I think this method can be easily extended to n-bodies.

# Pseudo-anonymous forums

After using the stack-exchange(SE) forums for several years, it’s clear that pseudo-anonymous user profiles are synonymous with lousy user experience. Depending on the stack exchange this manifests itself in different ways but I believe the underlying reasons are the same.

Consider these two questions:

In the first case you have a pseudo-anonymous user on the Physics SE with a lot of reputation who tries to reformat the question. He basically says that the question has nothing to do with physics. Eventually, I demonstrate that his claim is baseless and other users on the physics stack exchange support my arguments. A different user with less confidence might have responded differently however.

In the second case, we have a clear question on the Math Overflow that gets a clear answer from an identifiable person. Now, if you check the top users on the MathOverflow you’ll realise that almost every user is identifiable. In fact, among the top 20 users the number of identifiable users among these forums stands at 95% and 75% for the MathOverflow and Physics Stack Exchanges respectively. I believe that the fraction of pseudo-anonymous users is an important indicator of the overall forum experience.

Pseudo-anonymity is not merely a different type of user setting. It leads to fundamentally different forum interactions for systemic reasons:

1. Users are less inhibited because they won’t be identified.
2. Users feel less pressure to share good content because any social benefits won’t affect their actual person.

Due to this reward system, pseudo-anonymous users tend to behave like idiots if they can get away with it and they won’t try as hard to share great content. If you’re Terrence Tao on the MathOverflow the situation is very different. In general, I suspect that the reason for the greater fraction of identifiable MathOverflow users is that they are actually proud of what they share.
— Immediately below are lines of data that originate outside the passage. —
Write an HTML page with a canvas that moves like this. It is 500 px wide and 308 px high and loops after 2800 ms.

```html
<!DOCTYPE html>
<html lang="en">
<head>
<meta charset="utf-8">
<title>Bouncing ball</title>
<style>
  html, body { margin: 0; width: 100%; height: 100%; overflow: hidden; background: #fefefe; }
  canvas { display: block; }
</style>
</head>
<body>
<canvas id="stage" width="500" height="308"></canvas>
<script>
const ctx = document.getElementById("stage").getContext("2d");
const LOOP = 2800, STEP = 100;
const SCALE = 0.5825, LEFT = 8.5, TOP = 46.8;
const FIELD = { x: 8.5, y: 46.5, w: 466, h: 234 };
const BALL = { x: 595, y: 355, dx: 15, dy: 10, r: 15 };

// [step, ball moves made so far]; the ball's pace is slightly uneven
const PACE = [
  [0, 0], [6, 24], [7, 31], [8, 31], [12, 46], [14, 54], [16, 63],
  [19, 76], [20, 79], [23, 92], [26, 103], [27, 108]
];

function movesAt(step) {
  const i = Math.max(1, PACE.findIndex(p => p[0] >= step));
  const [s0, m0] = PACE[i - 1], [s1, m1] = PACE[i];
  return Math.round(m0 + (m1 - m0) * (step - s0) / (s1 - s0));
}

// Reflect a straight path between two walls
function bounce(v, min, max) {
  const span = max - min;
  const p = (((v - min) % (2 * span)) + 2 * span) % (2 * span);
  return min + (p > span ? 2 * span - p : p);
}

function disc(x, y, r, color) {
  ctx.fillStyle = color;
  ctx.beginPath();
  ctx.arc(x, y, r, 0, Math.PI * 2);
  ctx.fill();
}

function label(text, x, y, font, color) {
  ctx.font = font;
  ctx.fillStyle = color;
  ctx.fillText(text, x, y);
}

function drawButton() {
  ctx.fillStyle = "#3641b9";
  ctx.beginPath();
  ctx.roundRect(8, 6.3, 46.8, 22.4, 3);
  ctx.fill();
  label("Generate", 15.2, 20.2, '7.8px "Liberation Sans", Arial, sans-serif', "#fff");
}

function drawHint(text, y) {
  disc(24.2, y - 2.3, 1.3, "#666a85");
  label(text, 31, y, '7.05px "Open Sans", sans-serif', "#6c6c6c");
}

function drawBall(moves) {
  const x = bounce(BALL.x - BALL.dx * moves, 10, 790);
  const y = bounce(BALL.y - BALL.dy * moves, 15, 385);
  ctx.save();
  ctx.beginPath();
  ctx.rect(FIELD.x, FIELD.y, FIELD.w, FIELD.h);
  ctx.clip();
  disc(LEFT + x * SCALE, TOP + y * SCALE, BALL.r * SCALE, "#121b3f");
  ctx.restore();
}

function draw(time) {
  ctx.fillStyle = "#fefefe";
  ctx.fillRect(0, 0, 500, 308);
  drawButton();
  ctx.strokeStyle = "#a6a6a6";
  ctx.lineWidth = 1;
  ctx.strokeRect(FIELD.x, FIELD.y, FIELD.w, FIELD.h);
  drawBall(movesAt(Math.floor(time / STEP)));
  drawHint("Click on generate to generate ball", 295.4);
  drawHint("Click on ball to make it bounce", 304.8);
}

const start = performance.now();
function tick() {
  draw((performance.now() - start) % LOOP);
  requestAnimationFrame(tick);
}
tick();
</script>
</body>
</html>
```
While it’s not clear how the Physics Stack Exchange can incentivise users to use their real names I think they can simply require it. I have no doubt that this would improve the user experience.